Sixty years ago, while pursuing their dreams of careers in classical dance, Delores Brown, Joan Myers Brown and Raven Wilkinson confronted racism, exclusion and unequal opportunity in segregated mid-century America. In 2015, three young black women also pursue careers as ballerinas, and find that many of the same obstacles their predecessors faced are still evident in the ballet world today. Through interviews with current and former ballet dancers along with engaging archival photos and film, the one-hour documentary uses the ethereal world of ballet to engage viewers on a subject that reaches far outside the art world and compels viewers to think about larger issues of exclusion, equal opportunity and change.
Learn how D.W. Griffith’s 1915 film The Birth of a Nation unleashed a battle still waging today about race relations and representation, and the power and influence of Hollywood. This program features commentary by Spike Lee, Reginald Hudlin, Dr. Henry Louis Gates Jr. and others.
Trekker Zoe Palmer visits the spectacularly beautiful Caribbean islands of St. Lucia, Martinique and Montserrat. Surrounded by stunning rainforests, mountains and volcanoes with a hybrid of English, African and French heritage, these islands deserve their reputation as one of the top tourism spots in the world.
Henry Louis Gates, Jr. explores America’s changing racial landscape-celebrating how far we have come toward equality and asking why we still have so far to go. Features conversations with Attorney General Eric Holder, activist DeRay Mckesson and television producer Shonda Rhimes.

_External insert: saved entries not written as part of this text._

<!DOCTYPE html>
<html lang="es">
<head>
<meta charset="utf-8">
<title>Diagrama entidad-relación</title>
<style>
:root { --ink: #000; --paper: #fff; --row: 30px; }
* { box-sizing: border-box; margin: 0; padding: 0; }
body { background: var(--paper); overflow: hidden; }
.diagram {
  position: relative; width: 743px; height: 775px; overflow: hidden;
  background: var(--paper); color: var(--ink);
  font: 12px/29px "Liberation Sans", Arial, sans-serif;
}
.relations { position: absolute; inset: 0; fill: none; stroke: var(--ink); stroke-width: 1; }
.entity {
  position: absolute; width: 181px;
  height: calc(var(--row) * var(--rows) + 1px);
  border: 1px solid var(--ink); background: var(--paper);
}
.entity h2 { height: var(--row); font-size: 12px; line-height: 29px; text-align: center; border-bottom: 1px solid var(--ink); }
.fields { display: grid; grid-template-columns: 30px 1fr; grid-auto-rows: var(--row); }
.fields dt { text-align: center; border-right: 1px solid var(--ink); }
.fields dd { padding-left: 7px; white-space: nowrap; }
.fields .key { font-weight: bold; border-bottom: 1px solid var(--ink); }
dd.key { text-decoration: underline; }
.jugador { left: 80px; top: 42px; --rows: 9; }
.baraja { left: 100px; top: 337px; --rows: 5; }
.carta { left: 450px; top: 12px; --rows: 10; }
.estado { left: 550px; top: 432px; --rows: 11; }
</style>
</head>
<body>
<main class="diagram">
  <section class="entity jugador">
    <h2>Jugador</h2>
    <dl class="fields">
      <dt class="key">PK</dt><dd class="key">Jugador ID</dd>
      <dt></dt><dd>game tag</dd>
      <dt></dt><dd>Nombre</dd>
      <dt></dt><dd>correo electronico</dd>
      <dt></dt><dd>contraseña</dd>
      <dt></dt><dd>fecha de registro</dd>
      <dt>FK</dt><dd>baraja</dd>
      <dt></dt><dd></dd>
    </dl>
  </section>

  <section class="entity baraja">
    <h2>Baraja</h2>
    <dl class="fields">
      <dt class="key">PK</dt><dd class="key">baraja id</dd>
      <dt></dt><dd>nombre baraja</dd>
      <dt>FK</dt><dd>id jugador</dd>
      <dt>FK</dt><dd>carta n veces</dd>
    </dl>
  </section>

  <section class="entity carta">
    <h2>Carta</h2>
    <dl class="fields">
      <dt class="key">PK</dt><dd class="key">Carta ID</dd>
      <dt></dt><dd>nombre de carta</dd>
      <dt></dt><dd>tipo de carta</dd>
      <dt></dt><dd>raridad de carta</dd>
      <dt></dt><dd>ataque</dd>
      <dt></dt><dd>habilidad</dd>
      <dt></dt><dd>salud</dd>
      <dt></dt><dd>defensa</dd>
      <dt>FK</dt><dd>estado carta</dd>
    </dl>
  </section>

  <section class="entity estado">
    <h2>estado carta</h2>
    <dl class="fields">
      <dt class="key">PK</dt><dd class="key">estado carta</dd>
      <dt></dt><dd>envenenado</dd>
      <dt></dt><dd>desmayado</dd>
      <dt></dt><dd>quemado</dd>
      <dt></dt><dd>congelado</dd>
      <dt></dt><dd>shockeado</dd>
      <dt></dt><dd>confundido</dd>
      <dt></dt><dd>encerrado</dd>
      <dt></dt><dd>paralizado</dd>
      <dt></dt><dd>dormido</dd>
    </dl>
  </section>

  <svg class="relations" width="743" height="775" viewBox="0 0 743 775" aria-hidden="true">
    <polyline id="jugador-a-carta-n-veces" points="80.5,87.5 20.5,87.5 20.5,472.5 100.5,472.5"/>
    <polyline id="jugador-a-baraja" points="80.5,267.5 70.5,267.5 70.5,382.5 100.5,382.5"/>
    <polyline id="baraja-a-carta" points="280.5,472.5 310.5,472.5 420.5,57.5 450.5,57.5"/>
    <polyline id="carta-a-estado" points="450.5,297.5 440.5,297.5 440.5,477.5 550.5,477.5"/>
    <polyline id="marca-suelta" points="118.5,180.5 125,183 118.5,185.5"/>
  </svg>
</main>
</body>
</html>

Dr. Henry Louis Gates Jr. takes a personal journey through the last 50 years of African American history, charting the incredible progress made – as well as the obstacles that remain. The program features conversations with Jesse Jackson, Nas and Donna Brazile.
Discover the story of Althea Gibson (1927-2003), who emerged as the unlikely queen of the segregated tennis world of the 1950s. She was the first African American to win Wimbledon and the U.S. Nationals (precursor of the U.S. Open) – a decade before Arthur Ashe. The documentary explores her mentoring by boxer Sugar Ray Robinson, former New York City mayor David Dinkins and others. Interviewees include Dinkins, Wimbledon champion Dick Savitt and all-time great Billie Jean King.
Around 800 BC, Kush, a little-known subject state of Egypt, rose up and conquered Egypt, enthroned its own Pharaohs and ruled for nearly 100 years. This unlikely chapter of history has been buried by the Egyptians and was belittled by early archaeologists, who refused to believe that dark-skinned Africans could have risen so high. Now, in the heart of Sudan, archeologists are finding indisputable evidence of an advanced African society with powerful armies, vast reach and spiritually driven imperial aspirations to rival the Egyptians’.